Wet weather delays Hanna project
SEAN DEBOIS works on one of the pillars that will be in the plaza between the buildings.
This winter's wet weather may have filled reservoirs and ended the drought, but it's also caused delays for the Hanna Boys Center building project.
Last fall, the center broke ground for two new buildings as part of a $15 million capital improvement project that included a combination admissions and alumni center and a multi-use auditorium.
When they announced their plans last year, Hanna officials were hoping that the admissions and alumni center and the multi-use auditorium would be finished sometime this spring.
Spring is almost gone and anyone driving by the campus on Arnold Drive can see that there's plenty left to do.
Kris Van Giesen, the center's chief development and community relations officer, said the weather has pushed back the completion of the buildings until sometime in late summer or early fall.
"But that too depends on the weather," Van Giesen said.
In addition to the two buildings taking shape on the Hanna meadow, work will begin later on a baseball field that will back up to the new buildings, a new multipurpose soccer field on the north side of the driveway and a realignment of the entrance.
Van Giesen said the baseball field and soccer field should be complete by next spring.
"We haven't been able to play any home games," he said of the Archbishop Hanna High School baseball and soccer teams.
The capital campaign, while only in the first year of a five-year plan, has already raised more than $3 million. "We know that times are tough," Van Giesen said. "We understand that. But with the continued support of the community, we'll have a place we'll all be proud of," he added.
Last year, more than 40,000 unique visitors were on campus for open houses, any one of numerous sporting events, the Schwab Cup and visits by potential students and their parents or guardians.
Hanna, built originally for grade-school students, has evolved into Archbishop Hanna High School serving between 115 and 120 boys from the age of 12 or 13 through 18. And last year, the high school received a six-year accreditation from the Western Association of Schools and Colleges.
The admissions and alumni centers are being built to replace older, crowded facilities on the campus. They will share an entrance through which potential students can wander into the alumni center and receive a history lesson on Hanna's past, Van Giesen said. The admissions center will have offices, conference rooms and even a kitchen.
In addition to incoming students, the center also works with alumni. "We work with the kids while they're here," Van Giesen said, "and after they leave."
Last week as part of the school's follow-on care program that includes counseling, career guidance and job placement, among other services, a number of the alumni came back to campus. "This is their home," Van Giesen said.
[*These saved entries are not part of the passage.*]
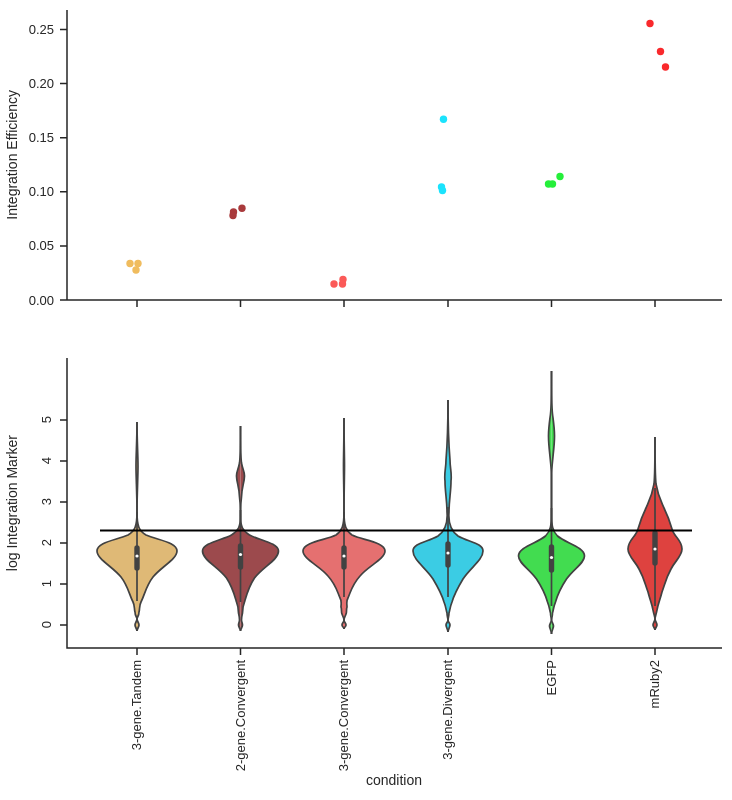
<!DOCTYPE html>
<html lang="en">
<head>
<meta charset="utf-8">
<title>Integration efficiency and marker by condition</title>
<style>
:root {
  --ink: #262626;
  --outline: #424242;
  --tandem: #f0bc5e; --tandem-fill: #dfb976;
  --two-conv: #a93a3c; --two-conv-fill: #9c4a4d;
  --three-conv: #fb5a58; --three-conv-fill: #e57070;
  --divergent: #1be3fd; --divergent-fill: #3bcce4;
  --egfp: #25ef3a; --egfp-fill: #42dc50;
  --mruby: #f9292c; --mruby-fill: #de423f;
}
* { box-sizing: border-box; margin: 0; padding: 0; }
html, body { width: 732px; height: 800px; overflow: hidden; background: #fff; }
body { font: 13px/15px "Liberation Sans", Arial, sans-serif; color: var(--ink); }
ol { list-style: none; }
.figure { width: 732px; height: 800px; }
.panel { display: grid; grid-template-columns: 28px 26px 678px; }
.efficiency { grid-template-rows: 346px; }
.marker { grid-template-rows: 314px 112px 20px; }
.upright { writing-mode: vertical-rl; transform: rotate(180deg); white-space: nowrap; }
.axis-title { font-size: 14px; font-weight: 400; line-height: 16px; }
.y-title { display: flex; align-items: center; justify-content: center; padding-right: 4px; white-space: nowrap; }
.efficiency .y-title { padding-bottom: 36px; }
.y-ticks { display: flex; flex-direction: column; align-items: flex-end; }
.y-ticks li { display: flex; align-items: center; flex: none; }
.efficiency .y-ticks { padding-top: 2px; }
.efficiency .y-ticks li { height: 54.2px; }
.marker .y-ticks { padding: 53px 0 0; }
.marker .y-ticks li { height: 41px; }
.plot { display: block; width: 678px; height: 100%; }
.conditions { grid-column: 3; display: grid; grid-template-columns: repeat(6, 103.6px); margin-left: 31px; justify-items: center; align-items: start; }
.x-title { grid-column: 3; text-align: center; padding-left: 2px; }
.axis { fill: none; stroke: var(--ink); stroke-width: 1.5; }
.halves { stroke: var(--outline); stroke-width: 1.7; stroke-linejoin: round; }
.whisker { stroke: var(--outline); stroke-width: 1.7; }
.box { stroke: var(--outline); stroke-width: 5.4; stroke-linecap: round; }
.median { fill: #fff; }
.threshold { stroke: #000; stroke-width: 1.8; }
.tandem { fill: var(--tandem); } .two-conv { fill: var(--two-conv); }
.three-conv { fill: var(--three-conv); } .divergent { fill: var(--divergent); }
.egfp { fill: var(--egfp); } .mruby { fill: var(--mruby); }
.marker .tandem { fill: var(--tandem-fill); } .marker .two-conv { fill: var(--two-conv-fill); }
.marker .three-conv { fill: var(--three-conv-fill); } .marker .divergent { fill: var(--divergent-fill); }
.marker .egfp { fill: var(--egfp-fill); } .marker .mruby { fill: var(--mruby-fill); }
</style>
</head>
<body>
<main class="figure">
  <section class="panel efficiency">
    <div class="y-title"><h2 class="axis-title upright">Integration Efficiency</h2></div>
    <ol class="y-ticks">
      <li>0.25</li><li>0.20</li><li>0.15</li><li>0.10</li><li>0.05</li><li>0.00</li>
    </ol>
    <svg class="plot" viewBox="54 0 678 346" role="img" aria-label="Integration efficiency per condition">
      <path class="axis" d="M67 10V300H722M60 29.5H67M60 83.5H67M60 137.7H67M60 191.8H67M60 246H67M60 300H67M137 300V307M240.5 300V307M344 300V307M448 300V307M551.5 300V307M655 300V307"/>
      <g class="tandem"><circle cx="130" cy="263.5" r="3.7"/><circle cx="138" cy="263.5" r="3.7"/><circle cx="136" cy="270" r="3.7"/></g>
      <g class="two-conv"><circle cx="242" cy="208.3" r="3.7"/><circle cx="233.5" cy="212" r="3.7"/><circle cx="233" cy="215.5" r="3.7"/></g>
      <g class="three-conv"><circle cx="343" cy="279.5" r="3.7"/><circle cx="334" cy="284" r="3.7"/><circle cx="342.5" cy="284" r="3.7"/></g>
      <g class="divergent"><circle cx="443.5" cy="119.3" r="3.7"/><circle cx="441.5" cy="187" r="3.7"/><circle cx="442.5" cy="190.5" r="3.7"/></g>
      <g class="egfp"><circle cx="560" cy="176.5" r="3.7"/><circle cx="548.5" cy="184" r="3.7"/><circle cx="552.5" cy="184" r="3.7"/></g>
      <g class="mruby"><circle cx="650" cy="23.5" r="3.7"/><circle cx="660.5" cy="51.5" r="3.7"/><circle cx="665.5" cy="67" r="3.7"/></g>
    </svg>
  </section>

  <section class="panel marker">
    <div class="y-title"><h2 class="axis-title upright">log Integration Marker</h2></div>
    <ol class="y-ticks">
      <li><span class="upright">5</span></li><li><span class="upright">4</span></li><li><span class="upright">3</span></li><li><span class="upright">2</span></li><li><span class="upright">1</span></li><li><span class="upright">0</span></li>
    </ol>
    <svg class="plot" viewBox="54 346 678 314" role="img" aria-label="Distribution of log integration marker per condition">
      <defs>
        <path id="tandem-half" d="M0 422C0 440 1 455 1 466S0 495 0 512C0 526 2 531 9 535C20 540 40 542 40 551C40 559 24 567 16 577C9 586 8 594 4 602C2 606 3 609 2 612C2 616 0 617 0 619C0 621 2 623 2 625S0 629 0 631"/>
        <path id="two-conv-half" d="M0 426C0 446 0 456 1 463C2 469 4 471 4 476C4 482 1 488 1 497C0 505 0 512 0 516C0 526 2 531 9 535C18 540 38 543 38 551C38 560 22 567 14 578C8 587 6 595 4 602C2 607 2 610 2 613C1 617 1 618 1 620C1 622 2 623 2 625S0 629 0 631"/>
        <path id="three-conv-half" d="M0 418C0 440 0.5 455 0.5 466S0 495 0 512C0 526 2 531 8 535C18 540 41 542 41 551C41 559 24 566 16 576C8 585 7 591 4 598C2 601 3 604 3 607C2 610 3 612 2 614C1 617 0 618 0 620C0 622 2 623 2 625S0 627 0 629"/>
        <path id="divergent-half" d="M0 400C0 435 1 448 2 460C2 468 4 473 3 481C3 492 1 500 1 512C0 524 3 531 10 536C20 542 35 543 35 551C35 560 22 568 15 579C9 589 6 595 4 602C2 607 2 610 1 613C1 617 0 618 0 620C0 622 2 623 2 625S0 630 0 632"/>
        <path id="egfp-half" d="M0 371C0 398 0 406 1 414C2 422 3 428 3 436C3 448 1 456 0 474V512C0 526 1 531 6 536C14 543 33 547 33 556C33 563 22 569 15 579C9 588 6 595 4 602C2 607 2 610 1 613C1 617 0 618 0 620C0 622 2 624 2 626S0 631 0 634"/>
        <path id="mruby-half" d="M0 437C0 462 0 475 1 484C3 496 6 501 9 508C13 516 15 522 17 529C19 537 27 540 27 549C27 556 20 561 16 569C11 578 10 584 7 592C5 600 3 604 2 610C1 615 0 617 0 619C0 621 2 623 2 625S0 628 0 630"/>
      </defs>
      <path class="axis" d="M67 358V648H722M60 420H67M60 461H67M60 502H67M60 543H67M60 584H67M60 625H67M137 648V655M240.5 648V655M344 648V655M448 648V655M551.5 648V655M655 648V655"/>
      <g transform="translate(137)">
        <g class="halves tandem"><use href="#tandem-half"/><use href="#tandem-half" transform="scale(-1 1)"/></g>
        <path class="whisker" d="M0 512V601"/><path class="box" d="M0 548V568"/><circle class="median" cy="556" r="1.6"/>
      </g>
      <g transform="translate(240.5)">
        <g class="halves two-conv"><use href="#two-conv-half"/><use href="#two-conv-half" transform="scale(-1 1)"/></g>
        <path class="whisker" d="M0 510V602"/><path class="box" d="M0 546V567"/><circle class="median" cy="554.5" r="1.6"/>
      </g>
      <g transform="translate(344)">
        <g class="halves three-conv"><use href="#three-conv-half"/><use href="#three-conv-half" transform="scale(-1 1)"/></g>
        <path class="whisker" d="M0 512V597"/><path class="box" d="M0 548V567"/><circle class="median" cy="556" r="1.6"/>
      </g>
      <g transform="translate(448)">
        <g class="halves divergent"><use href="#divergent-half"/><use href="#divergent-half" transform="scale(-1 1)"/></g>
        <path class="whisker" d="M0 507V597"/><path class="box" d="M0 544V565"/><circle class="median" cy="553" r="1.6"/>
      </g>
      <g transform="translate(551.5)">
        <g class="halves egfp"><use href="#egfp-half"/><use href="#egfp-half" transform="scale(-1 1)"/></g>
        <path class="whisker" d="M0 508V606"/><path class="box" d="M0 547V570"/><circle class="median" cy="557.5" r="1.6"/>
      </g>
      <g transform="translate(655)">
        <g class="halves mruby"><use href="#mruby-half"/><use href="#mruby-half" transform="scale(-1 1)"/></g>
        <path class="whisker" d="M0 488V606"/><path class="box" d="M0 533V563"/><circle class="median" cy="549" r="1.6"/>
      </g>
      <line class="threshold" x1="100" y1="530.5" x2="692" y2="530.5"/>
    </svg>
    <ol class="conditions">
      <li class="upright">3-gene.Tandem</li>
      <li class="upright">2-gene.Convergent</li>
      <li class="upright">3-gene.Convergent</li>
      <li class="upright">3-gene.Divergent</li>
      <li class="upright">EGFP</li>
      <li class="upright">mRuby2</li>
    </ol>
    <h2 class="axis-title x-title">condition</h2>
  </section>
</main>
</body>
</html>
While the 300-seat multipurpose building isn't finished yet, Van Giesen said Hanna has already had inquiries from numerous groups asking about its availability. In addition to being acoustically engineered, the structure will feature sliding doors at the back of the room that will open onto a plaza. And the building will house a large kitchen.
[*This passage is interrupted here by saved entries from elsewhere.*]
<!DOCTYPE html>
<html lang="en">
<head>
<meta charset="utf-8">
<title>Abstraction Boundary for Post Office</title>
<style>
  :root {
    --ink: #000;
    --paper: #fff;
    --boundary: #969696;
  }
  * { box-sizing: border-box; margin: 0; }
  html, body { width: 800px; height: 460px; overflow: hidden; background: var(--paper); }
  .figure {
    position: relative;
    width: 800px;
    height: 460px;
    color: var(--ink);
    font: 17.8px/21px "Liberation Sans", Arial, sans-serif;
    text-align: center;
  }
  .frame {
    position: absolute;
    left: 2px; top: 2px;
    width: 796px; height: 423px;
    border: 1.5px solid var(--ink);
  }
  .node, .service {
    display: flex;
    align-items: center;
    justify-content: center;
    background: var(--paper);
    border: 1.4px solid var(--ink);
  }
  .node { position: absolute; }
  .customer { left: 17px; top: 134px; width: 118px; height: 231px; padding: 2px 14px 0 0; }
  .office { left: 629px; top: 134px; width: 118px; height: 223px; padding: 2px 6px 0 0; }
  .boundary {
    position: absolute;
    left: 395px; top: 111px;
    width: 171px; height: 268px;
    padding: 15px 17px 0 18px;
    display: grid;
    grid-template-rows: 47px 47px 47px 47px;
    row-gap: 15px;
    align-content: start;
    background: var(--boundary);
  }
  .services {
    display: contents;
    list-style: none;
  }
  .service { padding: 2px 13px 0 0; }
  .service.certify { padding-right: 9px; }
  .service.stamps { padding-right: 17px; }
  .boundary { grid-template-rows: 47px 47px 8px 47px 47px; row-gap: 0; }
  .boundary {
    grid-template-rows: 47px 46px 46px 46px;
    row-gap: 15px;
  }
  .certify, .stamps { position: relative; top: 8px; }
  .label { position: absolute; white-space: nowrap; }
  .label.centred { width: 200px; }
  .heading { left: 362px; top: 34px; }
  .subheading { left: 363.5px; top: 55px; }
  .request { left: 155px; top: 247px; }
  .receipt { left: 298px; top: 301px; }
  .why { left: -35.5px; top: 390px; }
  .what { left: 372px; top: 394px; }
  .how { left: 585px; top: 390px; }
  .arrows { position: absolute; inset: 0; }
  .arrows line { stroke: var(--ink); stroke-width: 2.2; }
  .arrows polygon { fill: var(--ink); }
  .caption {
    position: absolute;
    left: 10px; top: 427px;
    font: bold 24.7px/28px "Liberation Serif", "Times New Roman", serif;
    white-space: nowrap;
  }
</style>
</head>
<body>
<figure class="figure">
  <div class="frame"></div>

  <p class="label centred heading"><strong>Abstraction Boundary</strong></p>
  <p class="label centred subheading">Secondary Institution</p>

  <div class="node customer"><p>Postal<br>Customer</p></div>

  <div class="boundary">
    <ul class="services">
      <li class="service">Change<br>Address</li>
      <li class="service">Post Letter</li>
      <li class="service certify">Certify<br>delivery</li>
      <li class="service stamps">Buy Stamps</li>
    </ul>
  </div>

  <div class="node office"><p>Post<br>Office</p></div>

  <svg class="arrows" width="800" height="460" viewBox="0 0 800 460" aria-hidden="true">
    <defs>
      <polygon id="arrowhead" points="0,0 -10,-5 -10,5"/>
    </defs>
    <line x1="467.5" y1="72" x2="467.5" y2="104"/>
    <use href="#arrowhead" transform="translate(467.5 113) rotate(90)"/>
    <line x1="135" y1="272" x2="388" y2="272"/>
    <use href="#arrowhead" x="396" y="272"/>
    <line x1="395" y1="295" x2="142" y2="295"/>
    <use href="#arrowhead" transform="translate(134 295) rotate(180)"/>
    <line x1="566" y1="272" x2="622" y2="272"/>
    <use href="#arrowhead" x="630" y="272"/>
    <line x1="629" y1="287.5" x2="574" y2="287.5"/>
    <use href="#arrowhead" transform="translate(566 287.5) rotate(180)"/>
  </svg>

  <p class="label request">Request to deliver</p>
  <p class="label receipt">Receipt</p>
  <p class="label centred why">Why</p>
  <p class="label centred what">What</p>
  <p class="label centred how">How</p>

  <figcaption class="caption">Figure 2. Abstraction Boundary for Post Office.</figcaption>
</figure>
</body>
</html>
"We're in conversations with industries and foundations about naming opportunities," Van Giesen said.
For years, groups have used the Hanna facilities for various sports and other events - and that won't change. Between the athletic fields and the multipurpose auditorium, the new facilities will open up new venues for local groups and organizations. "This is a great opportunity for the community," Van Giesen said.
But while the building continues, so does the capital campaign.
"But the early support has been encouraging," he said. "It's a long campaign. We have a lot of work ahead."
For details on the "Spreading Our Wings" campaign, see www.hannacenter.org.